* [WHAT THE TASK REQUIRES] Please give the number of lines in the records below where the word "flex" occurs, and nothing else.
[Opening RECORDS FOR PROCESSING section]
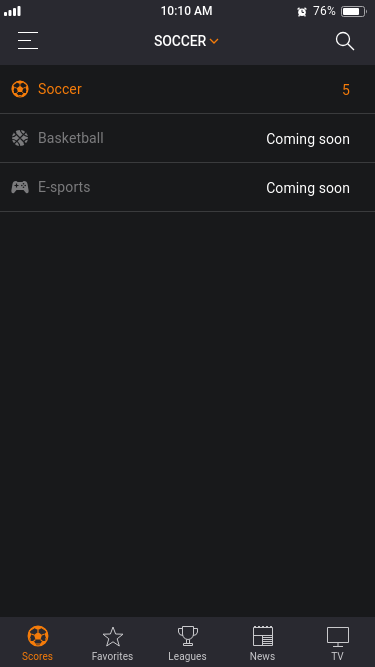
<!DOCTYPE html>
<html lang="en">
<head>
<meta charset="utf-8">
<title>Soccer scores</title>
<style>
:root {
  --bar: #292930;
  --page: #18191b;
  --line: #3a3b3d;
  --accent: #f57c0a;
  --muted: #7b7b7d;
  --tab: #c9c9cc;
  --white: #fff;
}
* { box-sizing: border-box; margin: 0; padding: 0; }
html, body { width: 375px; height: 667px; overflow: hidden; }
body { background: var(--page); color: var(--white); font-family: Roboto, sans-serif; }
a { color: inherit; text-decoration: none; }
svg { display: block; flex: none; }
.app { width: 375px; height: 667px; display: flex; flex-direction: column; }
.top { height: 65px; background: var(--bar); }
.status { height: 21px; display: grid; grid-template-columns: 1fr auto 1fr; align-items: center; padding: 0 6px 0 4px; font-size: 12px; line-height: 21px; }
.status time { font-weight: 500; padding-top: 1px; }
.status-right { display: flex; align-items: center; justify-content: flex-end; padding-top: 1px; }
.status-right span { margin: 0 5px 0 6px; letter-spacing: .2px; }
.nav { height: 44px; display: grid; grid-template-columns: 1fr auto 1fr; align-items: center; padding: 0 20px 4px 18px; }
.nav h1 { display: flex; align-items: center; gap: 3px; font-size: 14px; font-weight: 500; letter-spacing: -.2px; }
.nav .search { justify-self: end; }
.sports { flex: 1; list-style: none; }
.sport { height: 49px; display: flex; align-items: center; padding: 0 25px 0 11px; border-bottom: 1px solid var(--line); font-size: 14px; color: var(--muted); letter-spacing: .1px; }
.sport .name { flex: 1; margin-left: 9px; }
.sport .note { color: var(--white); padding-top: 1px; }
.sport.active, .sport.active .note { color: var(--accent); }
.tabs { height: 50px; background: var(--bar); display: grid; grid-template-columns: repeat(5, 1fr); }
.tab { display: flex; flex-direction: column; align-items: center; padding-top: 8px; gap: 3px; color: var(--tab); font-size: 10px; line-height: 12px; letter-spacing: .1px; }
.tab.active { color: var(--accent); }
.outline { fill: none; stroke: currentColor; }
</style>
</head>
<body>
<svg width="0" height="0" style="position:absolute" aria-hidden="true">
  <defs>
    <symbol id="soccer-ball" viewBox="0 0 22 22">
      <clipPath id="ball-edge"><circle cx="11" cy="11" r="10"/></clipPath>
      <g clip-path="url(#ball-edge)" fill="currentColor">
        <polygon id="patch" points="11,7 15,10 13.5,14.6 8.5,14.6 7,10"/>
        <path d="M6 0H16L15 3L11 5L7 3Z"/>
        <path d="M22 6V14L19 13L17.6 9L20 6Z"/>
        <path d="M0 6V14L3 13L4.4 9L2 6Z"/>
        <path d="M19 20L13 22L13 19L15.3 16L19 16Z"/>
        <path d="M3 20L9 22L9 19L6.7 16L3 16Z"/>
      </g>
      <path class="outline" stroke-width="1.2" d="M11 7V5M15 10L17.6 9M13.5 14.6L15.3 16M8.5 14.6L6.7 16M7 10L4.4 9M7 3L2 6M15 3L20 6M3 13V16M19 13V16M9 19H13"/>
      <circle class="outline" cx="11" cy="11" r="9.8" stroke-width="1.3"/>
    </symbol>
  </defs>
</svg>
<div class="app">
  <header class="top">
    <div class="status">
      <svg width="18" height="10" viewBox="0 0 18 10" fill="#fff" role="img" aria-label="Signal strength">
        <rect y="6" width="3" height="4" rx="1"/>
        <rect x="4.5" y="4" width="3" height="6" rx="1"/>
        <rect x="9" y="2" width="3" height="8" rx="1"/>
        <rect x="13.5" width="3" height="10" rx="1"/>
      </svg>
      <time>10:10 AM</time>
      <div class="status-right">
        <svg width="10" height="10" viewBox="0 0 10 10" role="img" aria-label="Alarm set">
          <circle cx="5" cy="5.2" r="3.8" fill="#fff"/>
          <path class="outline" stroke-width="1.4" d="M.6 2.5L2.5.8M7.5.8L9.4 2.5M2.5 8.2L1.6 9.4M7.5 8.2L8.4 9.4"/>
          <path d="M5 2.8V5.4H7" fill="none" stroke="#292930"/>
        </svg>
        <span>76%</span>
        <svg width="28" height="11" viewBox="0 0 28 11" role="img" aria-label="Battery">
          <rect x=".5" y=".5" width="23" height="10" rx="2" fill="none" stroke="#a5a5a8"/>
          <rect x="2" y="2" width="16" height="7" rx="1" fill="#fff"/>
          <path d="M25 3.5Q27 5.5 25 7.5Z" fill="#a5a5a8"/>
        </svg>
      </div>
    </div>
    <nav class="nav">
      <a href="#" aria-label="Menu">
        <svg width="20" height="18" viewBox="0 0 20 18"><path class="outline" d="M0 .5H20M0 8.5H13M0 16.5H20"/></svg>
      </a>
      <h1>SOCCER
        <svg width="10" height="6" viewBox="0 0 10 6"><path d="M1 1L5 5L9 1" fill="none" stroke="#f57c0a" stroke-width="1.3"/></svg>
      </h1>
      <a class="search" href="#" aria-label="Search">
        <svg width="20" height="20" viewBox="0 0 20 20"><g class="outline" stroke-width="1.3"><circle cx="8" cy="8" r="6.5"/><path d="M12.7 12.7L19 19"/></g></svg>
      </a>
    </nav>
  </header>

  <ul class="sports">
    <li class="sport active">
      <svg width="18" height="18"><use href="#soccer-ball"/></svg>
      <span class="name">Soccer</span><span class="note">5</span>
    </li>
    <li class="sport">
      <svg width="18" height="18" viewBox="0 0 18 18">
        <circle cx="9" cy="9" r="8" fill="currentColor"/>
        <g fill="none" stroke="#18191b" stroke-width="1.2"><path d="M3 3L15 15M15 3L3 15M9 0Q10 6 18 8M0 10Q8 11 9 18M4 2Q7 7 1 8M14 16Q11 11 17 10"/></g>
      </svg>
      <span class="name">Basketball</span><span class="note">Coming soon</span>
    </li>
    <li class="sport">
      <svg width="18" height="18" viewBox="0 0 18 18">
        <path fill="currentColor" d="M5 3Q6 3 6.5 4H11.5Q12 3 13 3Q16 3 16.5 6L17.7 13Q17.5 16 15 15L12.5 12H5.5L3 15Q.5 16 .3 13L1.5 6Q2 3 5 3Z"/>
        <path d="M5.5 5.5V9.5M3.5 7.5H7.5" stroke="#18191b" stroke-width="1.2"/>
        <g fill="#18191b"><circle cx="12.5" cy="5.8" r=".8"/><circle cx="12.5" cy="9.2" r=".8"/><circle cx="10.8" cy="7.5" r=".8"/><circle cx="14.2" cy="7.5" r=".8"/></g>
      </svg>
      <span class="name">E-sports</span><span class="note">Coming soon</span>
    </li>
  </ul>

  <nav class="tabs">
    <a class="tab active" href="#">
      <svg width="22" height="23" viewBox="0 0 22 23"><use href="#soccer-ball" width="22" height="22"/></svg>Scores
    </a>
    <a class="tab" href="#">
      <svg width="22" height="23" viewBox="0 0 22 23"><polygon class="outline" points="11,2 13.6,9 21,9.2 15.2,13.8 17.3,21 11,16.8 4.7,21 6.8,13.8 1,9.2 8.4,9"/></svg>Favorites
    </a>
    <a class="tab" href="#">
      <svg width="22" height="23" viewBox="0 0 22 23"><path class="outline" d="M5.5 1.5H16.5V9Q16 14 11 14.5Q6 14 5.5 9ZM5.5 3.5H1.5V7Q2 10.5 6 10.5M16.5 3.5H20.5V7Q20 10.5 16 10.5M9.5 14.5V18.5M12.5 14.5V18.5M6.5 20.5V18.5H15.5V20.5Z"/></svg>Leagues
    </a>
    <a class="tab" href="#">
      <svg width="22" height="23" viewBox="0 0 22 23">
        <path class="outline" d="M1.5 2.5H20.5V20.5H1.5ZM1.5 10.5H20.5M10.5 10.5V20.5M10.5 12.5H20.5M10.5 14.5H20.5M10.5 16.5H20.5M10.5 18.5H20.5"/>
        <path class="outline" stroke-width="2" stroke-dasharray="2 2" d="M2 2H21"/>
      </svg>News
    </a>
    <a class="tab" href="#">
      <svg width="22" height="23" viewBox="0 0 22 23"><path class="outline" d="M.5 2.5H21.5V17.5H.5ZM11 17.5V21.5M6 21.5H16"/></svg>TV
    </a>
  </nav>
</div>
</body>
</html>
[Closing RECORDS FOR PROCESSING section]
[Opening RECORDS FOR PROCESSING section]
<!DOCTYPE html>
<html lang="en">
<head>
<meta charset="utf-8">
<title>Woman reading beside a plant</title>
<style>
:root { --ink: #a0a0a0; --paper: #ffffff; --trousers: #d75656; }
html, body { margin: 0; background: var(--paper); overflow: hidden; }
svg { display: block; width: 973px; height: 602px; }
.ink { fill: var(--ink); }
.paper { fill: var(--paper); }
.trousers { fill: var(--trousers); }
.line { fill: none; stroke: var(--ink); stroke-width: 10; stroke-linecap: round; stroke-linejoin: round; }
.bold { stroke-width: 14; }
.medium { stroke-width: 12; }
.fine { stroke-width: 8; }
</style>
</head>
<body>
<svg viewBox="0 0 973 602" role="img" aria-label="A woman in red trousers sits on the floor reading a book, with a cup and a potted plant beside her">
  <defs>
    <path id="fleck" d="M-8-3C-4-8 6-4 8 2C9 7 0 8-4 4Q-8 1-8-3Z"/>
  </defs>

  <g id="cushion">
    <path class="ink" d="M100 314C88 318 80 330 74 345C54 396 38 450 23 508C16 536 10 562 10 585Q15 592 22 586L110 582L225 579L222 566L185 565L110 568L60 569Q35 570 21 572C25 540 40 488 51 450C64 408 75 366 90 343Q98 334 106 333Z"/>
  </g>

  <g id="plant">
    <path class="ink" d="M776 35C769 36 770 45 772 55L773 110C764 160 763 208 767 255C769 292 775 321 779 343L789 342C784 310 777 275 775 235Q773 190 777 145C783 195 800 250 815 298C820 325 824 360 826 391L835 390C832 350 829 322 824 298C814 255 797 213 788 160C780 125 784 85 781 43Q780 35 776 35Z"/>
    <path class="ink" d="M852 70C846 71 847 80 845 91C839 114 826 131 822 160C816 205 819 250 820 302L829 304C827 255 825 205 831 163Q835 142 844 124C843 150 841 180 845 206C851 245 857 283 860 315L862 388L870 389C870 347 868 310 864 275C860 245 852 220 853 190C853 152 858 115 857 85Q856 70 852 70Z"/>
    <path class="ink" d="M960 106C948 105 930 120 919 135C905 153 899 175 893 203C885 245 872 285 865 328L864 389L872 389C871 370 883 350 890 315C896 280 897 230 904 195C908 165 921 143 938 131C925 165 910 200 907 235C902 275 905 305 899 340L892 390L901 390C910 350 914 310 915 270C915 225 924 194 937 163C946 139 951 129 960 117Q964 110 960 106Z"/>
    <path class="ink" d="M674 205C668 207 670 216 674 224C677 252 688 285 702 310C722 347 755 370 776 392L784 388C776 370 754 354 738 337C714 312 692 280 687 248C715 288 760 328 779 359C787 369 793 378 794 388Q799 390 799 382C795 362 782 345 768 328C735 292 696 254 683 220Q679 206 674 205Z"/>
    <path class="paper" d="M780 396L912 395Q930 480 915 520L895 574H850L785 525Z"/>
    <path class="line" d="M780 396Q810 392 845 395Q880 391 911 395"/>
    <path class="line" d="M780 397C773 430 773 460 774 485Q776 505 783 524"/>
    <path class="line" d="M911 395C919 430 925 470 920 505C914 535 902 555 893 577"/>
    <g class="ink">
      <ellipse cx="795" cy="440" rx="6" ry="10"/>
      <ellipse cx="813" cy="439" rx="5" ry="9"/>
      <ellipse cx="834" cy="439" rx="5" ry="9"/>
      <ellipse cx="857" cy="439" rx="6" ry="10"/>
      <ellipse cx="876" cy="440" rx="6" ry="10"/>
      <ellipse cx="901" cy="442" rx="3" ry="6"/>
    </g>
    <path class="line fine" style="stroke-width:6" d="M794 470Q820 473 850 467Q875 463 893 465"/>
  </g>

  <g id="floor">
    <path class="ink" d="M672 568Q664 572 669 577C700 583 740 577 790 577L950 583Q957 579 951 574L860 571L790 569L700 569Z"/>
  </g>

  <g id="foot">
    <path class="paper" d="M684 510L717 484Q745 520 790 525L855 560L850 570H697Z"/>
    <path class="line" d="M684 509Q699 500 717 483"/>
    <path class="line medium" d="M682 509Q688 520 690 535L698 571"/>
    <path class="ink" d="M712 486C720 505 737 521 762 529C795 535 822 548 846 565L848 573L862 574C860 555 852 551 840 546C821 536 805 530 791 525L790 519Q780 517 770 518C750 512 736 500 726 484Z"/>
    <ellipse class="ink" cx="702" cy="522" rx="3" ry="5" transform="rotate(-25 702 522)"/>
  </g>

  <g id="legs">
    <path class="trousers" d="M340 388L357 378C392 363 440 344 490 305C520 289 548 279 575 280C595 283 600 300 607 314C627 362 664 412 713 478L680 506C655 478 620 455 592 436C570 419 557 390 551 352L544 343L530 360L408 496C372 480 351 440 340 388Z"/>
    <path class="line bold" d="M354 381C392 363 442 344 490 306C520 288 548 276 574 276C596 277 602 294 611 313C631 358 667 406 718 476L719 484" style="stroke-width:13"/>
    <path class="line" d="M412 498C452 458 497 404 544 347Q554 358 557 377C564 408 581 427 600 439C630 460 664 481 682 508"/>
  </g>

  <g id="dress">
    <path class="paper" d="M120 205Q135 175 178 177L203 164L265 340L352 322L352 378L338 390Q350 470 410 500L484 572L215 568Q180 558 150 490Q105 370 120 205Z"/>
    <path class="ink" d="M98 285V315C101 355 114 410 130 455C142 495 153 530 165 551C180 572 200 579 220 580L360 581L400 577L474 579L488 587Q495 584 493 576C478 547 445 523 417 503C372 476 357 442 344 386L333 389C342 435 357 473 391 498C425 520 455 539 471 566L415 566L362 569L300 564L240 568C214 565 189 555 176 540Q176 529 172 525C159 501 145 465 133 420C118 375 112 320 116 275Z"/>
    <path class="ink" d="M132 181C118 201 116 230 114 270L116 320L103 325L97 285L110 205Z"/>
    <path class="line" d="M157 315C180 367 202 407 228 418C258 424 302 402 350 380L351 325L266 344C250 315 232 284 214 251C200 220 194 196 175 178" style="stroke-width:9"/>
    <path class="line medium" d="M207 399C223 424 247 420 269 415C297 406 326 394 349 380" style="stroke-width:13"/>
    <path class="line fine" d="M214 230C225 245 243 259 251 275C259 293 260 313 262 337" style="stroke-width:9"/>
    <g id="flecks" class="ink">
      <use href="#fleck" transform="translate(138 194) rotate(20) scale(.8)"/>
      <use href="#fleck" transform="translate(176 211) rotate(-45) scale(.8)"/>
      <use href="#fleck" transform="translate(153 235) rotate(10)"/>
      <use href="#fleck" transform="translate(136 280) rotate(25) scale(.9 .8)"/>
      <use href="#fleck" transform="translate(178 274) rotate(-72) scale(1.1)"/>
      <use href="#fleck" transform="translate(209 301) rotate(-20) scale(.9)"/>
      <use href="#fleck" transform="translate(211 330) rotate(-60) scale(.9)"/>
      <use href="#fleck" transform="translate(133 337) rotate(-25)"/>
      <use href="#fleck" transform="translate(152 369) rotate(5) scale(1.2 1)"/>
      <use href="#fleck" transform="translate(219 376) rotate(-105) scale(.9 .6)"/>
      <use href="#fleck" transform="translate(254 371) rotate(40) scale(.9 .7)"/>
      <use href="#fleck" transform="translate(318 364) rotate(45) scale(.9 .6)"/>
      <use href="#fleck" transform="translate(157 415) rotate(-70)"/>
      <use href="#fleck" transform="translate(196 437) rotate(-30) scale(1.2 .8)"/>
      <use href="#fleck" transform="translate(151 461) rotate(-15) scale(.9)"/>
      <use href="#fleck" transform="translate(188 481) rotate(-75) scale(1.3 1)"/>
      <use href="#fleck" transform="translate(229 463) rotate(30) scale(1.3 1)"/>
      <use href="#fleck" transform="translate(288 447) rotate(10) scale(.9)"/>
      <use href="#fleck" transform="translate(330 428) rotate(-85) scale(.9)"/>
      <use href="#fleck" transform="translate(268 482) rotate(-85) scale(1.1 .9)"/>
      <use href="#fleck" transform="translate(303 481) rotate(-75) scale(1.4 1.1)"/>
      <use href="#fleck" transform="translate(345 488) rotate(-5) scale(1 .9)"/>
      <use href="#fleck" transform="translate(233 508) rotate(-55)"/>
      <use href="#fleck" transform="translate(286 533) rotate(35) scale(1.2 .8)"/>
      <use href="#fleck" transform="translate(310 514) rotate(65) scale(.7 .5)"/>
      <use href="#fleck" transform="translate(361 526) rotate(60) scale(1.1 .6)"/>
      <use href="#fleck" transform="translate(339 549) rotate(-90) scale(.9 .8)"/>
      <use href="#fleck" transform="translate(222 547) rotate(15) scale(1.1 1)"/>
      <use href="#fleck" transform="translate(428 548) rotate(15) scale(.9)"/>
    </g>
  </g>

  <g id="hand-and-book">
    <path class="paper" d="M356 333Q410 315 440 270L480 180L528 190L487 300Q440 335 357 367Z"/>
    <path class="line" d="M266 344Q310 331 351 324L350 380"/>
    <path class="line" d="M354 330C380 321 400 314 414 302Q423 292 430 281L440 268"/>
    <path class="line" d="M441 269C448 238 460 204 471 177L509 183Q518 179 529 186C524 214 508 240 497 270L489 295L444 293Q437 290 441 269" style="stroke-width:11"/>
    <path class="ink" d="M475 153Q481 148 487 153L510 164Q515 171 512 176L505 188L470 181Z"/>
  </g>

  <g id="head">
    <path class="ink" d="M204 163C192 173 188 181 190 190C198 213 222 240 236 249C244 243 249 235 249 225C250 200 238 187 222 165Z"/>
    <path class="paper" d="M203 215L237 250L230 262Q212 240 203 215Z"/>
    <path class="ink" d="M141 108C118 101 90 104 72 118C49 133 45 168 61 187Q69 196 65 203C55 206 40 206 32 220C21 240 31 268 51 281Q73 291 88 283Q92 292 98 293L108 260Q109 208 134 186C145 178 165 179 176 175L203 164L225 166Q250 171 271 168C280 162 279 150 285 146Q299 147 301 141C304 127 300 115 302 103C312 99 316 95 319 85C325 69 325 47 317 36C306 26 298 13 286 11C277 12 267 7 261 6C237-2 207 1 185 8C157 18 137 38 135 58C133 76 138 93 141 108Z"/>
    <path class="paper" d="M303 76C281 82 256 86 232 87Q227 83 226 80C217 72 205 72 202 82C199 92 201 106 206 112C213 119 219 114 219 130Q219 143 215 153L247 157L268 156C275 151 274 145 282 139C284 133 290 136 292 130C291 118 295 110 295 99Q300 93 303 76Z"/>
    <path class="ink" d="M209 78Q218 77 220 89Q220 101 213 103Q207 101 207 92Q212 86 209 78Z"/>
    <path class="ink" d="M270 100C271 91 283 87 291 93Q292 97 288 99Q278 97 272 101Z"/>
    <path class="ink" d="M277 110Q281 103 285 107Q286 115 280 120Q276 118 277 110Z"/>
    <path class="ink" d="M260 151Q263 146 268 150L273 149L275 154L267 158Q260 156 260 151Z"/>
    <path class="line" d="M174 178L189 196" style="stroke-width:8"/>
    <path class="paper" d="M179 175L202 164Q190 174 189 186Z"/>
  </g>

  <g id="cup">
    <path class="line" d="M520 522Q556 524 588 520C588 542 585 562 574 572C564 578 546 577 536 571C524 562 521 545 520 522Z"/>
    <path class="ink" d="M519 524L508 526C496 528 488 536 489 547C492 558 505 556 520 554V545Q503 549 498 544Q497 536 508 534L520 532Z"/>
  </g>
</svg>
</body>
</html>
[Closing RECORDS FOR PROCESSING section]
* [WRITTEN SOLUTION] 8